Rookie sparkplug David Desharnais will not be able to dress with a sprained knee, according to various media reports, and his spot will likely be filled by Swiss defenseman Yannick Weber.

Weber played on the wing in Game 2 of the series when Andrei Kostitsyn was forced to sit out with a foot injury, and he responded by scoring a key insurance goal late in Montreal's 3-1 victory.

"If I get the opportunity to play, I'll be ready," Weber said. "I got a lot of confidence in the last game I played in Boston, so I'll just try to do the same things."

Weber only found out he would be playing in Game 2 after the warm-ups, and he said the situation will be the same Thursday night.

Weber practiced Monday on the point on the Canadiens' top power-play unit, to the right of rookie P.K. Subban, and he brings with him a booming shot that he can release quickly with accuracy.

The spot opposite Subban is normally filled by defenseman James Wisniewski, who is also questionable for Game 6.

Wisniewski hurt himself at some point in the second period of Game 5 and sat out nearly the entire third period and half of the first overtime period before returning at around the eight-minute mark and finishing the game.

If he is unable to play, it could mean Paul Mara would be inserted into the lineup, and Jaroslav Spacek would switch sides to play to the right of Roman Hamrlik on Montreal's second pairing.

While the potential loss of Wisniewski would most definitely hurt the Canadiens' chances of extending this series to a deciding Game 7 in Boston on Wednesday night, the all-but-assured absence of Desharnais should not be understated as a major factor.

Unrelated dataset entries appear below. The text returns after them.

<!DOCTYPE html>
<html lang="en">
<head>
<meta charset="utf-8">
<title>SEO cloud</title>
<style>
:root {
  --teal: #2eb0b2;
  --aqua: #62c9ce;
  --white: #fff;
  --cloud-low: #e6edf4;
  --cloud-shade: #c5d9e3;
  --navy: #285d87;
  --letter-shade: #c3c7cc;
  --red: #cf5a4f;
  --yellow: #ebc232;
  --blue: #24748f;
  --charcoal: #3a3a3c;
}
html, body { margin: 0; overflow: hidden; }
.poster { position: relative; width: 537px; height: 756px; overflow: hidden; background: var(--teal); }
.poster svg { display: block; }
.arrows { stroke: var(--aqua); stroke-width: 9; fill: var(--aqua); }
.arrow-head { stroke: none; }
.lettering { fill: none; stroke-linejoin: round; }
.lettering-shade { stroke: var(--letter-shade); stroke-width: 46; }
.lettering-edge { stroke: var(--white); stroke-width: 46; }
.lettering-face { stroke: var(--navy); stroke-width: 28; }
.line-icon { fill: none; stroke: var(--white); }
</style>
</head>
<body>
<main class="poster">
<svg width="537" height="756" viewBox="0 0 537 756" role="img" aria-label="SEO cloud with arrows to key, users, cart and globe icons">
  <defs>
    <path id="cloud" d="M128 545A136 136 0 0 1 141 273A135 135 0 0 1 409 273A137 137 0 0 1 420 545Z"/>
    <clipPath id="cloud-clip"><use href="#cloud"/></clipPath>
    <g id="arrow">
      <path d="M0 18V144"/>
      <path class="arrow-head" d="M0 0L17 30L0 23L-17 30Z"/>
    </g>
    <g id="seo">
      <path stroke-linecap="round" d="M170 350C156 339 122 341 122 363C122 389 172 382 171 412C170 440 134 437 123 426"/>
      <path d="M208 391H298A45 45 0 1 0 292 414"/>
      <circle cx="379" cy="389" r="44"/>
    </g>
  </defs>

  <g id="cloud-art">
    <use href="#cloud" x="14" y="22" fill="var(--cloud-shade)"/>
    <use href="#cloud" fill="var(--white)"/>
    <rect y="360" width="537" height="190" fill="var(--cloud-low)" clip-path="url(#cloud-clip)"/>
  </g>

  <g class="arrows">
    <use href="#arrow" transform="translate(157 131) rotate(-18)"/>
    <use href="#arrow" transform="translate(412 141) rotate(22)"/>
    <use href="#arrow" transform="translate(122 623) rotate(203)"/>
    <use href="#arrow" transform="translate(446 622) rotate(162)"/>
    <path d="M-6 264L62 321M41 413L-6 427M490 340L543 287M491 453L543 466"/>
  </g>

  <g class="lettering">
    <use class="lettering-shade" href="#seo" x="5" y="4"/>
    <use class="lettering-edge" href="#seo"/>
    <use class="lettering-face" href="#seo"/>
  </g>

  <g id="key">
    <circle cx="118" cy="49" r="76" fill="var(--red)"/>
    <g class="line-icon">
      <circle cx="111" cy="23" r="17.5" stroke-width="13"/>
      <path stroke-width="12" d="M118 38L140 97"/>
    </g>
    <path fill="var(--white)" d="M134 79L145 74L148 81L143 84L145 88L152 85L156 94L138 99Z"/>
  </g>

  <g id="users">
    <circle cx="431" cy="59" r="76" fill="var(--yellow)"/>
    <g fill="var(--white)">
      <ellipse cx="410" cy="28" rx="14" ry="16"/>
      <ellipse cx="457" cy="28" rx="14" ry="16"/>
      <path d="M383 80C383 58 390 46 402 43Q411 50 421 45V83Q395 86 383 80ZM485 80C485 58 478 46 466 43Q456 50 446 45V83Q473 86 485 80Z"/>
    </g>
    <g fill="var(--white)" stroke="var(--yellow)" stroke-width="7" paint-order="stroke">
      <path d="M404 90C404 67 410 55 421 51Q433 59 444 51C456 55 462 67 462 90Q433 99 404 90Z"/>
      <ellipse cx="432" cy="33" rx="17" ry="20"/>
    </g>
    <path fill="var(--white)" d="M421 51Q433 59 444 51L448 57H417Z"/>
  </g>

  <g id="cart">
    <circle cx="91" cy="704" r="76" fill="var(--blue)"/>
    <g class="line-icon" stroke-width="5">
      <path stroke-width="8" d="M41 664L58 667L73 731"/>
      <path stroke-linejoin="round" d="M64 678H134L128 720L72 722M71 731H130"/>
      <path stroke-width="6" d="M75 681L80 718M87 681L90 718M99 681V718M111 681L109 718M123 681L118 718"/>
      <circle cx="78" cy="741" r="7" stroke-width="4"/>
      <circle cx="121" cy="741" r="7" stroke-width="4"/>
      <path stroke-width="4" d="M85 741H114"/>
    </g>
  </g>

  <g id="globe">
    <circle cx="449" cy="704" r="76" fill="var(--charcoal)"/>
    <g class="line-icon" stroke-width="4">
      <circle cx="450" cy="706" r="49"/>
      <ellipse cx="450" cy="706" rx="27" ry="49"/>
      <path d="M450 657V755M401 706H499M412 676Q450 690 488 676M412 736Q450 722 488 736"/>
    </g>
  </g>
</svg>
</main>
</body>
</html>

In his first 34 games with the Canadiens since his call-up on New Year's Eve, Desharnais notched 22 points, putting him fourth on the team in scoring over that span behind only Subban, Wisniewski and Tomas Plekanec.

But he then finished the season without a point in his final nine games, suggesting he wouldn't be much of a factor in the series.

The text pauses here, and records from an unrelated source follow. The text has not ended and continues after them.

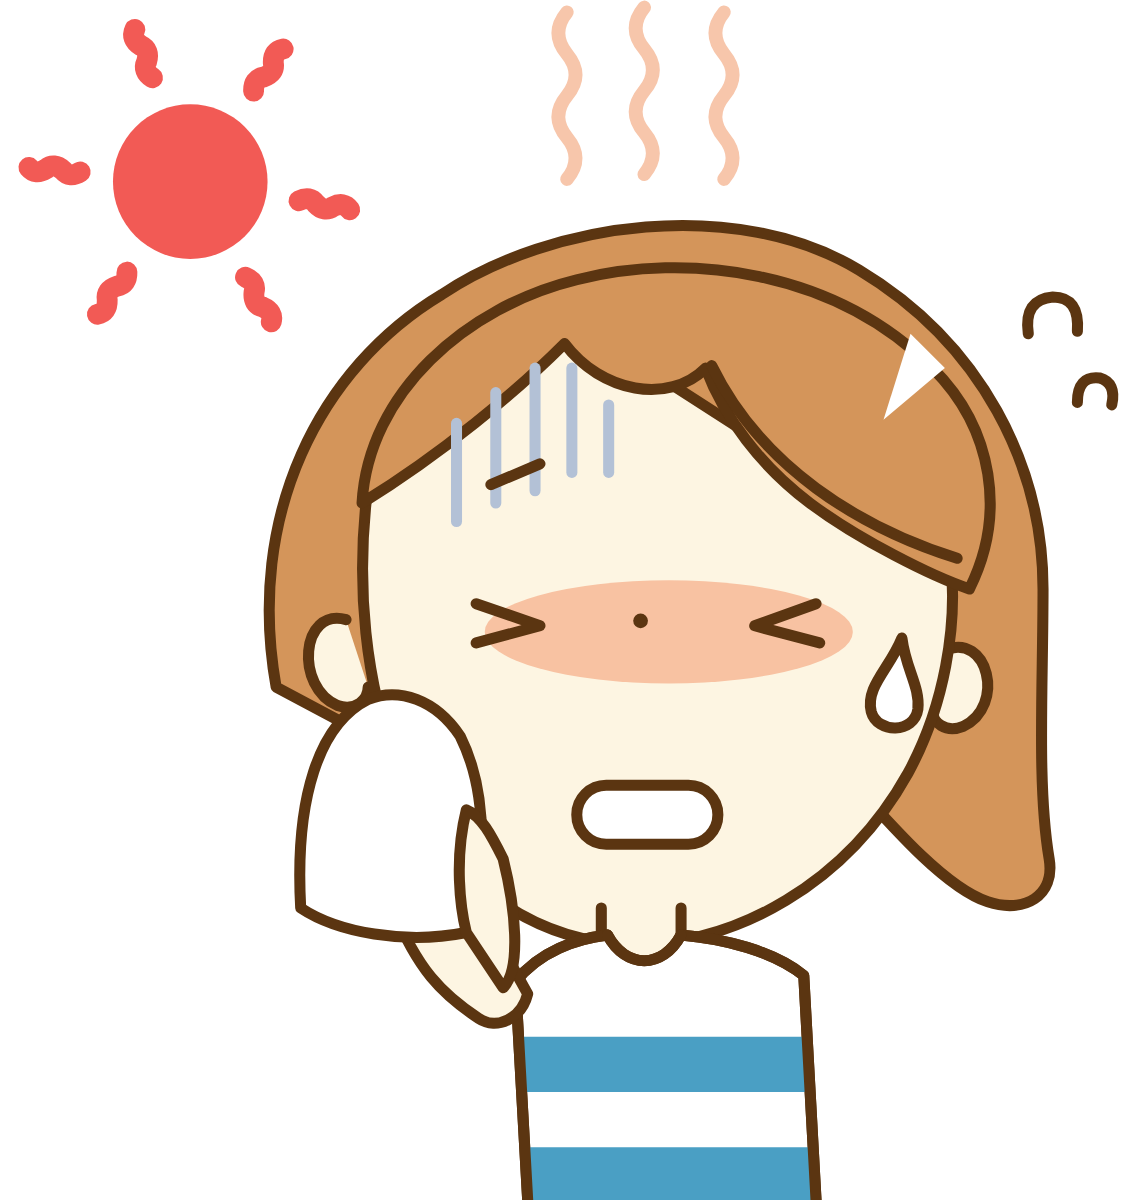
<!DOCTYPE html>
<html lang="en">
<head>
<meta charset="utf-8">
<title>Hot Summer Day</title>
<link rel="stylesheet" href="https://fonts.googleapis.com/css2?family=M+PLUS+Rounded+1c&display=swap">
<style>
  :root {
    --ink: #5b3511;
    --sun: #f25a55;
    --heat: #f7c6ab;
    --hair: #d4955a;
    --skin: #fdf5e2;
    --blush: #f8c2a2;
    --chill: #b3c1d6;
    --drop: #ffffff;
    --stripe: #4a9fc4;
    --paper: #ffffff;
  }
  html, body {
    margin: 0;
    width: 1129px;
    height: 1200px;
    overflow: hidden;
    background: var(--paper);
    font-family: "M PLUS Rounded 1c", sans-serif;
  }
  .artboard { display: block; width: 1129px; height: 1200px; }
  .outline { stroke: var(--ink); stroke-width: 9; stroke-linejoin: round; stroke-linecap: round; }
  .line { fill: none; stroke: var(--ink); stroke-width: 9; stroke-linecap: round; stroke-linejoin: round; }
  .sun-ray { fill: none; stroke: var(--sun); stroke-width: 17; stroke-linecap: round; }
  .heat-wave { fill: none; stroke: var(--heat); stroke-width: 11; stroke-linecap: round; }
  .chill-line { stroke: var(--chill); stroke-width: 9; stroke-linecap: round; }
</style>
</head>
<body>
<svg class="artboard" viewBox="0 0 920 978" role="img" aria-label="Girl wiping sweat from her face under a hot sun">
  <defs>
    <path id="ray" class="sun-ray" d="M0 0 q6 8 0 14 q-6 8 0 14 q6 8 0 14"/>
    <path id="wave" class="heat-wave" d="M0 0 q-14 17 0 34 q14 17 0 34 q-14 17 0 34 q14 17 0 34"/>
  </defs>

  <g class="sun">
    <circle cx="155" cy="148" r="63" fill="var(--sun)"/>
    <use href="#ray" transform="translate(155 148) rotate(160) translate(0 90)"/>
    <use href="#ray" transform="translate(155 148) rotate(-145) translate(0 90)"/>
    <use href="#ray" transform="translate(155 148) rotate(95) translate(0 90)"/>
    <use href="#ray" transform="translate(155 148) rotate(-80) translate(0 90)"/>
    <use href="#ray" transform="translate(155 148) rotate(35) translate(0 90)"/>
    <use href="#ray" transform="translate(155 148) rotate(-30) translate(0 90)"/>
  </g>

  <g class="heat">
    <use href="#wave" x="462" y="10"/>
    <use href="#wave" x="525" y="6"/>
    <use href="#wave" x="590" y="10"/>
  </g>

  <g class="dizzy-marks">
    <path class="line" d="M838 272 q-4 -28 20 -30 q22 0 20 28"/>
    <path class="line" d="M878 328 q0 -22 18 -20 q14 4 10 22"/>
  </g>

  <g class="girl">
    <path class="hair-back outline" fill="var(--hair)" d="M225 560 C200 420 260 300 360 240 C450 180 600 160 700 220 C800 280 850 380 850 480 C850 560 845 640 855 700 C860 730 835 745 805 735 C760 720 700 640 660 600 L300 600 Z"/>
    <path class="ear-left outline" fill="var(--skin)" d="M282 505 C245 495 240 560 275 575 C290 580 300 570 300 560"/>
    <path class="ear-right outline" fill="var(--skin)" d="M770 530 C805 515 820 575 785 592 C770 598 760 588 760 580"/>
    <path class="face outline" fill="var(--skin)" d="M300 395 C290 470 295 560 330 640 C370 725 440 768 515 770 C600 770 690 720 740 630 C770 575 780 510 775 460 L480 270 C420 290 340 330 300 395 Z"/>
    <path class="bangs outline" fill="var(--hair)" d="M295 410 C300 320 380 250 470 228 C560 205 680 220 760 300 C810 350 820 420 790 480 C760 470 700 440 660 410 C620 380 590 340 575 300 C545 330 490 320 460 280 C420 320 360 370 295 410 Z"/>
    <path class="hair-part line" d="M580 298 C620 380 700 430 780 455"/>
    <path class="shine" fill="var(--paper)" d="M742 272 L770 300 L720 342 Z"/>

    <g class="chill">
      <line class="chill-line" x1="372" y1="345" x2="372" y2="425"/>
      <line class="chill-line" x1="404" y1="320" x2="404" y2="410"/>
      <line class="chill-line" x1="436" y1="300" x2="436" y2="400"/>
      <line class="chill-line" x1="466" y1="300" x2="466" y2="385"/>
      <line class="chill-line" x1="496" y1="330" x2="496" y2="385"/>
    </g>

    <ellipse class="blush" cx="545" cy="515" rx="150" ry="42" fill="var(--blush)"/>
    <path class="brow line" d="M400 395 L440 378"/>
    <path class="eye-left line" d="M388 492 L440 510 L388 524"/>
    <path class="eye-right line" d="M665 492 L615 510 L668 524"/>
    <circle class="nose" cx="522" cy="506" r="6" fill="var(--ink)"/>
    <rect class="mouth outline" x="470" y="640" width="115" height="48" rx="24" fill="var(--paper)"/>
    <path class="sweat-drop outline" fill="var(--drop)" d="M735 520 C725 545 705 560 710 580 C715 598 745 598 748 578 C750 560 738 545 735 520 Z"/>

    <path class="neck outline" fill="var(--skin)" d="M490 740 L490 790 L555 790 L555 740"/>
    <g class="shirt">
      <path class="shirt-base outline" fill="var(--paper)" d="M430 978 L420 800 C440 775 470 765 495 762 C510 790 540 790 555 762 C590 765 630 775 655 795 L665 978 Z"/>
      <path class="stripe" fill="var(--stripe)" d="M424 845 L660 845 L662 890 L426 890 Z"/>
      <path class="stripe" fill="var(--stripe)" d="M428 935 L664 935 L665 978 L430 978 Z"/>
      <path class="line" d="M430 978 L420 800 C440 775 470 765 495 762 M555 762 C590 765 630 775 655 795 L665 978"/>
      <path class="line" d="M495 762 C510 790 540 790 555 762"/>
    </g>

    <path class="arm outline" fill="var(--skin)" d="M320 740 C340 790 360 810 390 830 C405 840 425 830 430 810 L380 720 Z"/>
    <path class="towel outline" fill="var(--paper)" d="M300 570 C260 590 240 650 245 740 C275 760 330 770 380 760 C395 720 400 650 375 600 C355 570 325 560 300 570 Z"/>
    <path class="hand outline" fill="var(--skin)" d="M380 660 C370 700 375 740 380 760 L410 805 C425 790 420 740 410 700 C400 680 392 665 380 660 Z"/>
  </g>
</svg>
</body>
</html>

He wasn't through the first three games, playing limited minutes and struggling to keep up with the pace in his first taste of the Stanley Cup Playoffs. But in Game 4, the 5-foot-7 center emerged as a defensive force, helping shut down Bruins center Patrice Bergeron in the third period after he had racked up 7 shots on goal through 40 minutes.

In Game 5, Desharnais made an impact offensively when he was placed on a line with Scott Gomez and Brian Gionta to start the third period.

"He's had a good series," Bruins coach Claude Julien said. "You think about Martin St. Louis. Desharnais doesn't have the pedigree or the experience, but he certainly has the makings of becoming a player like that."

Except now, Canadiens coach Jacques Martin will not have that player available to him, which will put even more pressure on players like Gomez, Gionta, Plekanec and Michael Cammalleri to produce.

Cammalleri has picked up where he left off last spring, when he led the League in playoff goals with 13 in 19 games. Cammalleri has 7 points in 5 games, giving him one more than Bergeron to lead the series.

But Gomez, Gionta and Plekanec have only 8 points combined, and the Canadiens do not possess enough scoring depth to have much success if those three are not producing.

"Being an older guy, yeah, that's what's expected of you," Gomez said Monday. "The young guys are going to look up to you, look for you to lead."

Despite the Canadiens' desperate situation, the room was quite loose after Tuesday morning's optional skate. The benefit of the team's core leadership group having won five straight elimination games last spring was rather evident.

"I really think that if we play a good game that we'll win, I'm confident in that," Cammalleri said, perfectly calmly. "I don't find it stressful, I find it exciting. It's an opportunity, that's what it is."